Security from World Bank-funded biofuel corporation Dinant massacred legally land-titled Honduran campesinos, casting a shadow on international climate change initiatives.
Destructive Progress: Brazil-Peru Transoceanic Highway
With completion of the 3,400-mile Transoceanic Highway, the Amazonian state of Acre in Brazil now connects with the southern Pacific Coast of Peru, unleashing numerous impacts to the environment and indigenous people.
Maya K’iche’ Reject Resource Exploitation in Guatemala
On a historic day, residents from the municipality of Santa Cruz del Quiché – one of Guatemala’s most important hubs and the birthplace of the Maya K’iche’ people – unanimously rejected the exploitation of natural goods and resources, in particular through mining and hydroelectric activities.
Rigs-to-Reefs: Another Big Oil Remediation Subsidy – By Jack Eidt

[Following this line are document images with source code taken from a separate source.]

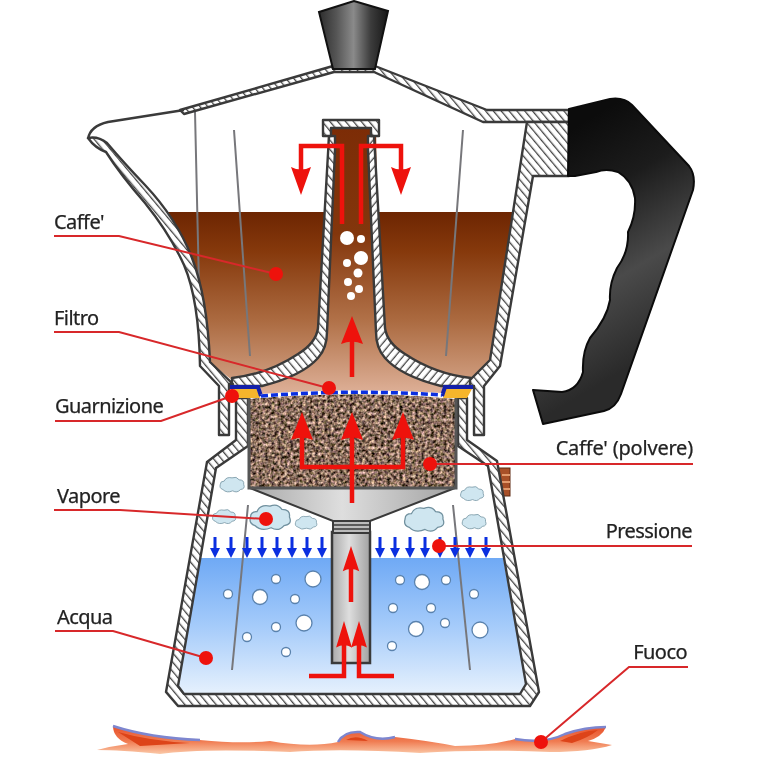
<!DOCTYPE html>
<html lang="it">
<head>
<meta charset="utf-8">
<title>Sezione della moka</title>
<style>
:root{--ink:#222;--line:#3a3a3a;--seam:#77777b;--red:#ee120c;--leader:#d8282a;--blue:#0b2fe0;--navy:#1420a8;--gasket:#f6b52c;--cloud:#cfe6f0}
*{box-sizing:border-box}
html,body{margin:0;overflow:hidden;background:#fff}
.diagram{position:relative;width:763px;height:760px;overflow:hidden;background:#fff}
.diagram svg{position:absolute;left:0;top:0;display:block}
.label{position:absolute;margin:0;font:20px/24px "Noto Sans","Open Sans",sans-serif;letter-spacing:-.55px;color:var(--ink);white-space:nowrap;-webkit-text-stroke:.25px var(--ink)}
.wall{fill:url(#hatch);stroke:var(--line);stroke-width:2.4;stroke-linejoin:round}
.seam{fill:none;stroke:var(--seam);stroke-width:2}
.flow{fill:none;stroke:var(--red);stroke-width:4.5}
.tip{fill:var(--red)}
.leader{fill:none;stroke:var(--leader);stroke-width:2}
.dot{fill:var(--red)}
.bubble{fill:#fff;stroke:#5a82ad;stroke-width:1.3}
</style>
</head>
<body>
<main class="diagram">
<svg width="763" height="760" viewBox="0 0 763 760" role="img" aria-label="Spaccato di una caffettiera moka sul fuoco">
<defs>
  <pattern id="hatch" width="6" height="6" patternUnits="userSpaceOnUse" patternTransform="rotate(-40)"><rect width="6" height="6" fill="#fff"/><path d="M0 0V6" stroke="#444" stroke-width="2.6"/></pattern>
  <linearGradient id="coffee" x1="0" y1="212" x2="0" y2="392" gradientUnits="userSpaceOnUse"><stop offset="0" stop-color="#6d2502"/><stop offset=".22" stop-color="#86390c"/><stop offset=".6" stop-color="#ab6a40"/><stop offset="1" stop-color="#d6a68a"/></linearGradient>
  <linearGradient id="column" x1="0" y1="125" x2="0" y2="396" gradientUnits="userSpaceOnUse"><stop offset="0" stop-color="#7c2c06"/><stop offset=".4" stop-color="#83360c"/><stop offset=".72" stop-color="#b17148"/><stop offset="1" stop-color="#dfb29a"/></linearGradient>
  <linearGradient id="water" x1="0" y1="0" x2="0" y2="1"><stop offset="0" stop-color="#6fa9f5"/><stop offset=".5" stop-color="#a5cbfa"/><stop offset="1" stop-color="#e6f1fd"/></linearGradient>
  <linearGradient id="knob"><stop offset="0" stop-color="#2d2d2d"/><stop offset=".25" stop-color="#555"/><stop offset=".5" stop-color="#8a8a8a"/><stop offset=".75" stop-color="#3c3c3c"/><stop offset="1" stop-color="#161616"/></linearGradient>
  <linearGradient id="handle" x1="570" y1="130" x2="690" y2="330" gradientUnits="userSpaceOnUse"><stop offset="0" stop-color="#0c0c0c"/><stop offset=".3" stop-color="#1c1c1c"/><stop offset=".65" stop-color="#4a4a4a"/><stop offset="1" stop-color="#2a2a2a"/></linearGradient>
  <linearGradient id="metal"><stop offset="0" stop-color="#a9a9a9"/><stop offset=".45" stop-color="#dedede"/><stop offset="1" stop-color="#a2a2a2"/></linearGradient>
  <linearGradient id="flame" x1="0" y1="0" x2="0" y2="1"><stop offset="0" stop-color="#e8502a"/><stop offset=".55" stop-color="#f07c52"/><stop offset="1" stop-color="#fbc9a8"/></linearGradient>
  <filter id="grain" x="0" y="0" width="1" height="1" color-interpolation-filters="sRGB"><feTurbulence type="fractalNoise" baseFrequency=".32" numOctaves="2" seed="4"/><feColorMatrix values="1.5 0 0 0 -.22 1.3 .15 0 0 -.3 1.2 0 .2 0 -.34 0 0 0 0 1"/><feComposite in2="SourceGraphic" operator="in"/></filter>
  <path id="cloud" d="M-14 7Q-20 5 -18 -1Q-18 -6 -12 -6Q-9 -13 0 -11Q7 -14 11 -8Q19 -8 18 -1Q21 6 13 7Q8 13 1 9Q-8 13 -14 7Z"/>
  <path id="press" d="M-1.5 0H1.5V11H5L0 21L-5 11H-1.5Z"/>
  <path id="up" d="M0 0L11 28Q0 23 -11 28Z"/>
  <path id="funnel-wall" class="wall" d="M329 136L318 328Q316 343 298 354Q268 374 232 378V386H262Q302 376 318 358Q327 348 327 332L335 150V136Z"/>
</defs>

<g id="fire">
  <path fill="url(#flame)" d="M97 750Q112 746 128 744Q113 738 113 726Q150 738 200 740Q240 744 270 741Q310 748 338 742Q344 731 360 732Q376 742 395 737Q430 741 455 746Q490 746 515 739Q545 744 565 734Q585 727 606 727Q602 737 588 741L612 745Q590 752 550 752Q480 749 420 753Q340 748 290 752Q200 748 160 754Q120 750 97 750Z"/>
  <path d="M113 726Q150 738 200 740M338 742Q344 731 360 732Q376 742 395 737M515 739Q545 744 565 734Q585 727 606 727" fill="none" stroke="#7d86cf" stroke-width="2.5"/>
  <path d="M118 732Q150 741 190 743L140 746ZM346 740Q356 734 368 741ZM560 741Q580 731 598 730Q588 738 572 743Z" fill="#dd4419"/>
</g>

<g id="jug">
  <path fill="url(#coffee)" d="M166 212H516L490 362L470 380H232L209 362Q204 280 166 212Z"/>
  <path class="seam" d="M195 112L200 330M234 130L250 356M463 130L446 356"/>
  <path fill="url(#column)" d="M328 126H376L379 332Q382 350 400 362Q425 380 446 384L442 396Q352 388 261 396L258 384Q300 376 317 358Q325 350 326 332Z"/>
  <use href="#funnel-wall"/>
  <use href="#funnel-wall" transform="matrix(-1 0 0 1 703 0)"/>
  <path class="wall" d="M323 120H379V136H371V128H331V136H323Z"/>
  <path class="wall" d="M180 110L333 66H375L487 110H569V122H483L374 72H334L184 114Z"/>
  <path d="M184 110L108 122Q90 126 88 139" fill="none" stroke="var(--line)" stroke-width="2.5"/>
  <path class="wall" d="M88 138Q98 136 107 143Q124 163 145 185Q177 219 192 258Q207 296 210 362L233 384H229V435H219V386L200 366Q199 300 184 265Q170 234 145 203Q120 174 106 152Q95 148 88 138Z"/>
  <path class="wall" d="M527 122L490 360L470 380V386H474V435H484V386L500 366L533 176H569V122Z"/>
  <path fill="url(#knob)" stroke="#111" stroke-width="2" d="M319 12L354 1L388 11L375 69H333Z"/>
  <path fill="url(#handle)" stroke="#0b0b0b" stroke-width="2" stroke-linejoin="round" d="M569 109L610 99Q624 97 632 105L689 166Q696 175 693 190L621 394Q616 408 604 411L543 424L533 390L562 392Q578 390 583 372Q582 352 590 338Q607 318 610 300Q609 284 617 268Q629 252 628 232Q636 216 635 198Q632 180 618 172Q606 168 596 172L575 176H568Z"/>
</g>

<g id="boiler">
  <rect x="498" y="468" width="12" height="28" fill="#a85028" stroke="#5e2a12"/>
  <path d="M502 475H510M502 482H510M502 489H510" stroke="#e29a6c" stroke-width="2"/>
  <path fill="#fff" d="M248 400V446L216 468L178 692H526L488 466L458 446V400Z"/>
  <path fill="url(#water)" d="M200 558H503L526 684L520 694H184L178 686Z"/>
  <path class="seam" d="M248 505L232 670M453 505L470 670"/>
  <path class="wall" d="M236 398V440L207 462L166 692L178 706H530L539 692L497 461L467 440V398H458V446L488 466L526 684L520 694H184L178 686L216 468L248 446V398Z"/>
</g>

<g id="vapour" fill="var(--cloud)" stroke="#71919f" stroke-width="1.2">
  <use href="#cloud" transform="translate(232 485) scale(.65)"/>
  <use href="#cloud" transform="translate(224 517) scale(.62)"/>
  <use href="#cloud" transform="translate(270 518) scale(1.08)"/>
  <use href="#cloud" transform="translate(306 523) scale(.58)"/>
  <use href="#cloud" transform="translate(424 520) scale(1.05)"/>
  <use href="#cloud" transform="translate(472 494) scale(.62)"/>
  <use href="#cloud" transform="translate(474 522) scale(.64)"/>
</g>

<g id="pressure" fill="var(--blue)">
  <use href="#press" x="215" y="537"/><use href="#press" x="231" y="537"/><use href="#press" x="247" y="537"/><use href="#press" x="262" y="537"/><use href="#press" x="277" y="537"/><use href="#press" x="292" y="537"/><use href="#press" x="307" y="537"/><use href="#press" x="322" y="537"/>
  <use href="#press" x="380" y="537"/><use href="#press" x="395" y="537"/><use href="#press" x="410" y="537"/><use href="#press" x="425" y="537"/><use href="#press" x="440" y="537"/><use href="#press" x="455" y="537"/><use href="#press" x="470" y="537"/><use href="#press" x="486" y="537"/>
</g>

<g id="water-bubbles" class="bubble">
  <circle cx="228" cy="594" r="4.5"/><circle cx="260" cy="597" r="7.5"/><circle cx="276" cy="579" r="4.5"/><circle cx="313" cy="579" r="8"/><circle cx="295" cy="599" r="4.5"/><circle cx="276" cy="627" r="4.5"/><circle cx="304" cy="623" r="8"/><circle cx="247" cy="637" r="4.5"/><circle cx="286" cy="652" r="4.5"/>
  <circle cx="400" cy="580" r="4.5"/><circle cx="422" cy="582" r="7.5"/><circle cx="446" cy="580" r="4.5"/><circle cx="474" cy="594" r="4.5"/><circle cx="393" cy="608" r="4.5"/><circle cx="431" cy="608" r="4.5"/><circle cx="416" cy="629" r="7.5"/><circle cx="445" cy="623" r="4.5"/><circle cx="480" cy="630" r="8"/><circle cx="392" cy="646" r="4.5"/>
</g>

<g id="basket">
  <path fill="#75594a" filter="url(#grain)" d="M250 399Q352 389 455 399V488H250Z"/>
  <path fill="url(#metal)" stroke="var(--line)" stroke-width="2" d="M250 488H455L370 521H333Z"/>
  <rect x="332" y="532" width="38" height="131" fill="url(#metal)" stroke="var(--line)" stroke-width="2.5"/>
  <rect x="333" y="521" width="37" height="12" fill="#bbb" stroke="var(--line)" stroke-width="2"/>
  <path d="M333 525H370M333 529H370" stroke="var(--line)" stroke-width="1.5"/>
  <path d="M249 398V488H456V398" fill="none" stroke="#555" stroke-width="3"/>
</g>

<g id="filter-plate">
  <path d="M231 389H257L260 398H236ZM472 389H446L443 398H467Z" fill="var(--gasket)"/>
  <path d="M230 387H258L261 396M473 387H445L442 396" fill="none" stroke="var(--navy)" stroke-width="4"/>
  <path d="M261 396Q352 389 442 395" fill="none" stroke="#fff" stroke-width="4"/>
  <path d="M261 396Q352 389 442 395" fill="none" stroke="var(--blue)" stroke-width="3.5" stroke-dasharray="7 3"/>
</g>

<g id="column-bubbles" fill="#fff">
  <circle cx="347" cy="238" r="7"/><circle cx="361" cy="239" r="4"/><circle cx="361" cy="258" r="7"/><circle cx="347" cy="263" r="4"/><circle cx="358" cy="273" r="4.5"/><circle cx="348" cy="282" r="4"/><circle cx="359" cy="289" r="4"/><circle cx="351" cy="296" r="4"/>
</g>

<g id="flow-arrows">
  <path class="flow" d="M342 224V146H301V172M361 224V146H401V172"/>
  <path class="tip" d="M291 167Q301 172 311 167L301 195ZM391 167Q401 172 411 167L401 195Z"/>
  <path class="flow" d="M352 377V335M352 503V432M302 432V467H403V432M351 602V565M309 676H344V645M394 676H359V645"/>
  <g class="tip">
    <use href="#up" x="352" y="316"/><use href="#up" x="352" y="412"/><use href="#up" x="302" y="412"/><use href="#up" x="403" y="412"/>
    <use href="#up" transform="translate(351 546) scale(.75 .9)"/><use href="#up" transform="translate(344 621) scale(.72 .95)"/><use href="#up" transform="translate(359 621) scale(.72 .95)"/>
  </g>
</g>

<g id="leaders">
  <path class="leader" d="M54 236H119L276 274M54 332H119L328 388M55 421H161L232 396M54 510H120L266 519M55 631H113L206 658M693 464H430M692 546H439M688 667H629L541 742"/>
  <g class="dot">
    <circle cx="276" cy="274" r="7"/><circle cx="329" cy="388" r="7"/><circle cx="232" cy="396" r="7"/><circle cx="266" cy="519" r="7"/><circle cx="206" cy="658" r="7"/><circle cx="430" cy="464" r="7"/><circle cx="439" cy="546" r="7"/><circle cx="541" cy="742" r="7"/>
  </g>
</g>
</svg>

<p class="label" style="left:54px;top:210px">Caffe'</p>
<p class="label" style="left:54px;top:306px">Filtro</p>
<p class="label" style="left:55px;top:394px">Guarnizione</p>
<p class="label" style="left:57px;top:484px">Vapore</p>
<p class="label" style="left:57px;top:605px">Acqua</p>
<p class="label" style="right:70px;top:436px;letter-spacing:-.2px">Caffe' (polvere)</p>
<p class="label" style="right:71px;top:519px">Pressione</p>
<p class="label" style="right:76px;top:640px">Fuoco</p>
</main>
</body>
</html>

Sunken offshore oil rigs are not a scientifically proven habitat for marine life, may leave significant contamination in the ocean from polluted shell and debris mounds, and pose possible safety and liability issues for the State of California.
Correa’s Ecuador: Police Insurrection Fails as Coup But Challenges Remain
The police insurrection turned failed coup d’état against Ecuador’s President Rafael Correa illustrates the many shades of gray between national sovereignty, ethnic and regional autonomy, multinational corporate development interests, and international political movements.
Honduran Regime Repression Continues
The post-coup Honduran Regime of Pepe Lobo, elected under questionable circumstances, continues its crackdown against free speech by attacking musicians, adding to its repression of journalists, political activists, and striking teachers, while being welcomed at the UN and having dinner with President Obama.
Narcotrafficking in Mexico – Neoliberalism and a Militarized State
“In southern Mexico many multinationals have significant interests because there are so many natural resources. Developers want to use those lands for eco-tourism, they want to exploit the natural resources contained in the forests, etc. The pretext is always the ‘war on drugs’ or ‘security’, but there is more behind the justifications and Chiapas is just one example.”